* Outlaw “pay to play” policies which appear to reward cronies with no-bid contracts.
* Take steps to put South Dakota communities into the best position to take advantage of President-elect Barack Obama’s major jobs and economic recovery package to encourage wind-energy development and launch new community-based wind energy projects.
* Limit the growth of the highest paid state employee positions to make sure compensation is not excessive considering the current economic crisis.

“These are common sense steps that have little to do with party ideology and everything to do with being responsible stewards of the public’s tax dollars,” Hunhoff said. “Our approach is a two-step strategy to cut state spending, which lowers the pressure on property taxpayers, and to set the stage for new jobs and economic growth that pays the bills and offers hope to families and businesses.

“The best relief from this economy is to grow our way out of it and to avoid further burdening taxpayers.”

Tuesday, December 02, 2008

[PenDems (129)] Local officials present with Governor rounds tomorrow

The Rapid City Chamber of Commerce presents local officials
and Gov Rounds in a discussion of next year's legislative session.

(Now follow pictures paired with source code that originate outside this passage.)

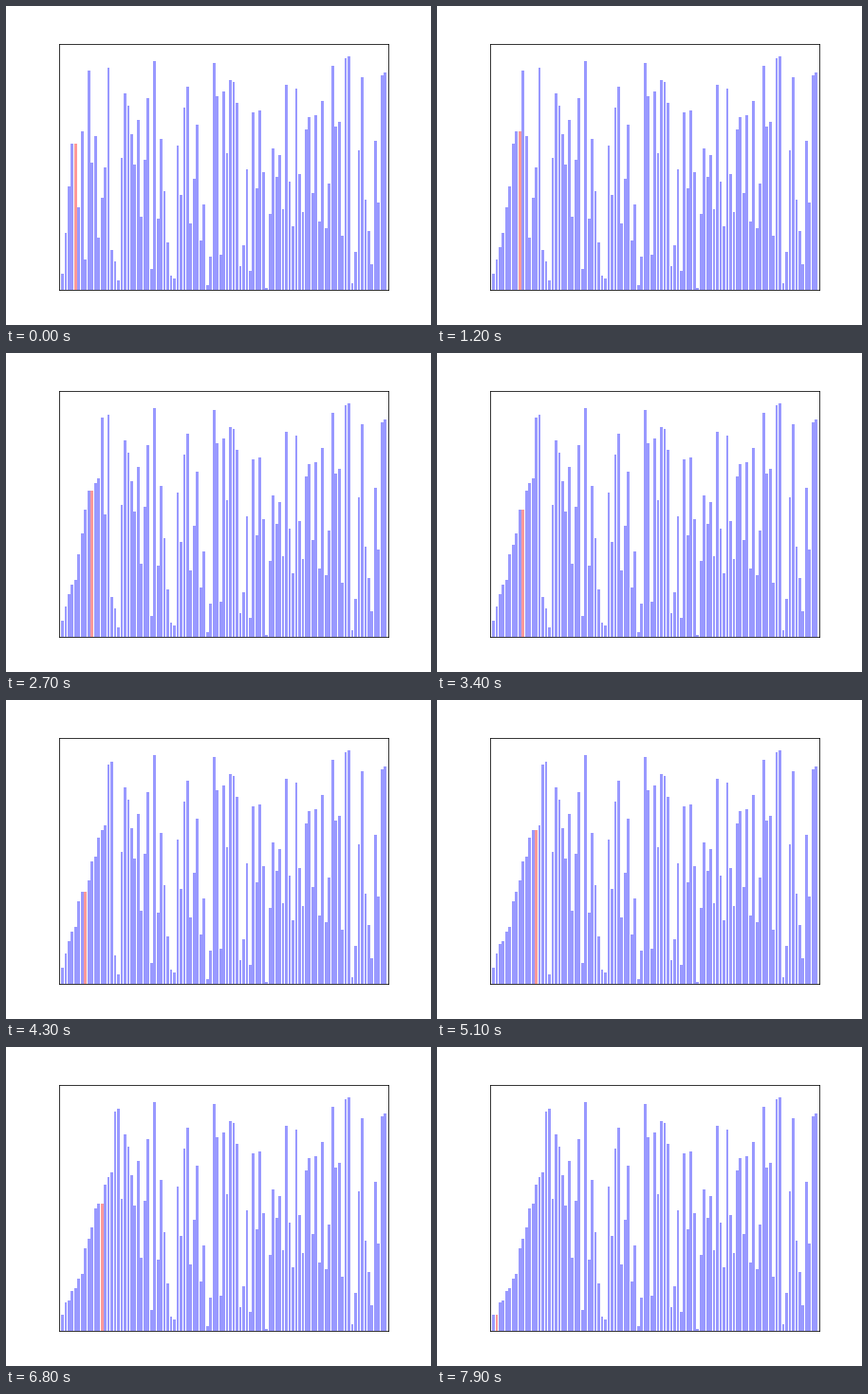
Animation of 448 by 336 pixels, one loop 8 s. Source, as a matplotlib script:

```python
import matplotlib.pyplot as plt
from matplotlib.animation import FuncAnimation

FRAMES = 80
INTERVAL = 100

# A shuffle of 1..99 whose first four values are already in order.
VALUES = [
    7, 24, 44, 62, 18, 35, 67, 13, 93, 54, 65, 22, 39, 52, 94, 17, 12, 4, 56, 83,
    78, 66, 53, 72, 31, 55, 81, 9, 97, 30, 64, 42, 20, 6, 5, 61, 40, 77, 86, 28,
    47, 70, 21, 36, 2, 14, 96, 82, 15, 84, 58, 89, 88, 79, 10, 19, 51, 8, 75, 43,
    76, 50, 1, 32, 60, 48, 57, 34, 87, 46, 27, 85, 49, 33, 68, 73, 41, 74, 29, 80,
    26, 45, 95, 69, 71, 23, 98, 99, 3, 16, 59, 90, 38, 25, 11, 63, 37, 91, 92,
]


def insertion_sort(values):
    """Yield the array and the active slot after every shift."""
    a = list(values)
    for i in range(1, len(a)):
        key, j = a[i], i
        while j > 0 and a[j - 1] > key:
            a[j] = a[j - 1]
            yield list(a), j
            j -= 1
        a[j] = key


steps = [step for step, _ in zip(insertion_sort(VALUES), range(FRAMES))]

fig, ax = plt.subplots(figsize=(6.4, 4.8), dpi=70)
ax.set(xlim=(0, len(VALUES) + 1), ylim=(0, max(VALUES) * 1.05), xticks=[], yticks=[])
bars = ax.bar(range(1, len(VALUES) + 1), VALUES, width=0.8, color="b", alpha=0.4)


def update(frame):
    heights, active = steps[frame]
    for i, (bar, height) in enumerate(zip(bars, heights)):
        bar.set_height(height)
        bar.set_facecolor("r" if i == active else "b")
    return bars


anim = FuncAnimation(fig, update, frames=FRAMES, interval=INTERVAL,
                     init_func=lambda: update(0), repeat=True, repeat_delay=0)
plt.show()
```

Where: LaCroix Hall, Rushmore Plaza Civic Center
When: Tomorrow (Wednesday Dec 3)
10:00 Local officials, questions
11:45 Luncheon with Governor

The event is free and open to the public.

More details here:

Gov Rounds in Rapid City tomorrow


The Rapid City Area Chamber of Commerce’s Governmental Affairs Committee will hold the annual pre-Legislative Crackerbarrel and Joint Service Club Luncheon on Wednesday, December 3rd in LaCroix Hall, Rushmore Plaza Civic Center.

The session will begin at 10am with a series of three brief presentations by Rapid City Mayor, Alan Hanks; Rapid City School Board President, Sheryl Kirkeby; and Pennington County Commissioner Ethan Schmidt on their respective priorities for the 2009 Legislature. Following their presentations, Rapid City Area Legislators will be presenting issues and ideas on the upcoming Legislative session beginning on January 13th. A Question and Answer session will follow their presentations. The crackerbarrel is free and open to the public.

Governor Rounds will speak at the luncheon which begins at 11:45 A.M. Reservations are required and the cost of the luncheon is $22 for Chamber members and members of area service clubs. The cost for non-members is $27.

The event is sponsored by Wells Fargo Bank, Rapid City Regional Hospital, FourFront Design, Inc. National American University, H&R Block and Gary Brown.

Reservations are required for the luncheon and Governor’s address and may be made by calling the Chamber at 718-8480 or by e-mail at no later than noon on Monday, December 1st.